- **Data shown**
▬▬▬▬▬▬▬▬▬▬

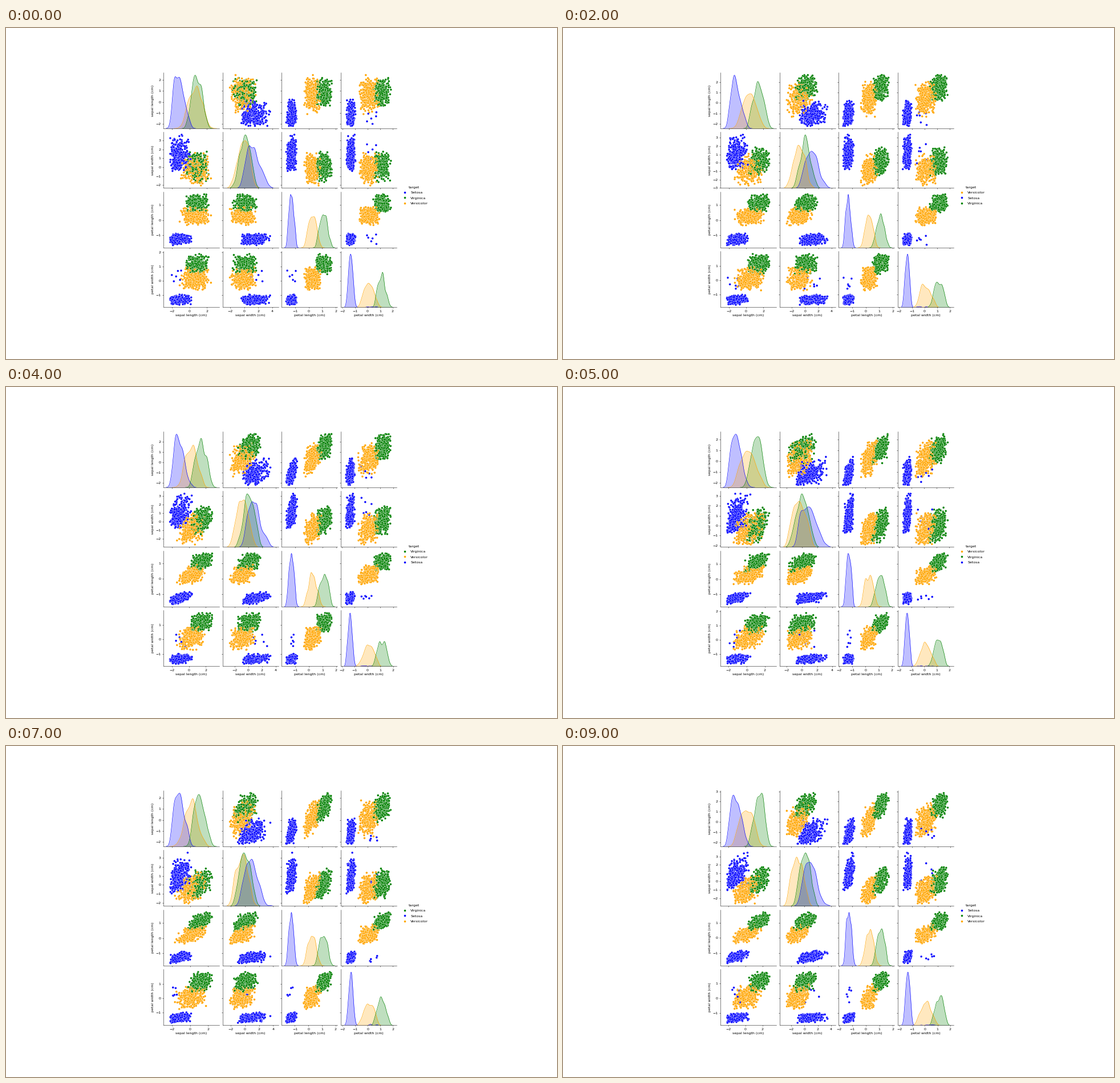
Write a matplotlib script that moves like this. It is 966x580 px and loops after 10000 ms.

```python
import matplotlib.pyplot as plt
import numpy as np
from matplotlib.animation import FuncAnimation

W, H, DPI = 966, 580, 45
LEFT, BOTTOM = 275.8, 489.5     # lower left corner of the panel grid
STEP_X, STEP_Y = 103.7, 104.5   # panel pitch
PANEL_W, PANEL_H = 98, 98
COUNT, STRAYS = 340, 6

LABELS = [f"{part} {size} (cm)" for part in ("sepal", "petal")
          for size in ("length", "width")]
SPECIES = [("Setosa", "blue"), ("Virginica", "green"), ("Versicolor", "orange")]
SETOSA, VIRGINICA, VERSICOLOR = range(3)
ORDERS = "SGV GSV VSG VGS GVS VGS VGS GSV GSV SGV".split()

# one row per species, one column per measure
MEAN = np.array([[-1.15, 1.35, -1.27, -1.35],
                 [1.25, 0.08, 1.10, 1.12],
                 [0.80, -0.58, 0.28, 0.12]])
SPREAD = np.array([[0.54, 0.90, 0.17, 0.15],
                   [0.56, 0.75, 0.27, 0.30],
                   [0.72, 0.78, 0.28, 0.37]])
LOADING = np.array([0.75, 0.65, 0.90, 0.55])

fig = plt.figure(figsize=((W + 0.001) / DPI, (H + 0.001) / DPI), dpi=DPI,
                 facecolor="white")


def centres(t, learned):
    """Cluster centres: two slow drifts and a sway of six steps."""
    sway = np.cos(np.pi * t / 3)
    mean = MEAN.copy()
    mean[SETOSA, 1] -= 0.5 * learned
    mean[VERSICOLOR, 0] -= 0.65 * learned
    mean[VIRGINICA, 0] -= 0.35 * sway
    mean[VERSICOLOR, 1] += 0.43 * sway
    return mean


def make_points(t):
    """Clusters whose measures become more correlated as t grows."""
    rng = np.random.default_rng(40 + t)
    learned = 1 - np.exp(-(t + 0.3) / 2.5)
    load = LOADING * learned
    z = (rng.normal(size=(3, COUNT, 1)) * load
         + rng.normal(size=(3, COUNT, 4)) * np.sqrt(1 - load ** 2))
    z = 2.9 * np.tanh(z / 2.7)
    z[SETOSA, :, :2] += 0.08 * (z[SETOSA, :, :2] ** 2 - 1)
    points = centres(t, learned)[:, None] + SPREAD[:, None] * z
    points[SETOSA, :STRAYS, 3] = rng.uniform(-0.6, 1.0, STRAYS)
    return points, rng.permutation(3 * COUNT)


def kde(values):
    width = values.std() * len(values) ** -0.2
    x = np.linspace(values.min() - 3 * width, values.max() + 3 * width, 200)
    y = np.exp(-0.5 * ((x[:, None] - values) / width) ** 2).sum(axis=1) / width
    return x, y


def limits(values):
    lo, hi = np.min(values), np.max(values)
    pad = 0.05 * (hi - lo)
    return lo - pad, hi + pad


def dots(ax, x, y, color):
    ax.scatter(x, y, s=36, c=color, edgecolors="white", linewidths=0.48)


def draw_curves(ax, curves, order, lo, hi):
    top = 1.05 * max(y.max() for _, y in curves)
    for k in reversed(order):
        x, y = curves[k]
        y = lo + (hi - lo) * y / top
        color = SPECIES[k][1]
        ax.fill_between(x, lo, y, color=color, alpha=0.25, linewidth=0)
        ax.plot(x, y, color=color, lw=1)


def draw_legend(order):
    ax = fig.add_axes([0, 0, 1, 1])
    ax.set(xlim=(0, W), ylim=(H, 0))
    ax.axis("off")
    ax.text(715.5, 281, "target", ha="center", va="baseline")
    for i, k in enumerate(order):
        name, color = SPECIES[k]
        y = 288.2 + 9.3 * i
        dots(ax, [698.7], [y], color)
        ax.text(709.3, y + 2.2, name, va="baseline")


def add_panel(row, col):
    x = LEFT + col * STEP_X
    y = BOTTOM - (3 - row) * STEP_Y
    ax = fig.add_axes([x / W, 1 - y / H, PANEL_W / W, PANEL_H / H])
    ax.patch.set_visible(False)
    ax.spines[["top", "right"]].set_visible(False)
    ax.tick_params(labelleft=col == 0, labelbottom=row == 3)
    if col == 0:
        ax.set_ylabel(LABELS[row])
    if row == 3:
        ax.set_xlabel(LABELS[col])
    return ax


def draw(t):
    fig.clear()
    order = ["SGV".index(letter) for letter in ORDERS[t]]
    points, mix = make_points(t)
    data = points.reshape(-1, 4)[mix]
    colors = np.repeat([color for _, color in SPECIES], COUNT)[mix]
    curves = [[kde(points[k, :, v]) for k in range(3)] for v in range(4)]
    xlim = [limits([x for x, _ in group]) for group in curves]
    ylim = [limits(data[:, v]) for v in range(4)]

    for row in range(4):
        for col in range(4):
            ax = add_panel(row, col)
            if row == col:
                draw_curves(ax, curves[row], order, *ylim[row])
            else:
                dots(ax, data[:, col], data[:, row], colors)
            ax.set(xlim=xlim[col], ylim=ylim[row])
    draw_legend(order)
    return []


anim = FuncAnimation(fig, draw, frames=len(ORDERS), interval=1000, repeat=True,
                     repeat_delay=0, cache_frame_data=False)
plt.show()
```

▬▬▬▬▬▬▬▬▬▬

- **What this task involves**
What is the number of lines in the records that hold "array"? Give the number by itself.

- **Written response**
3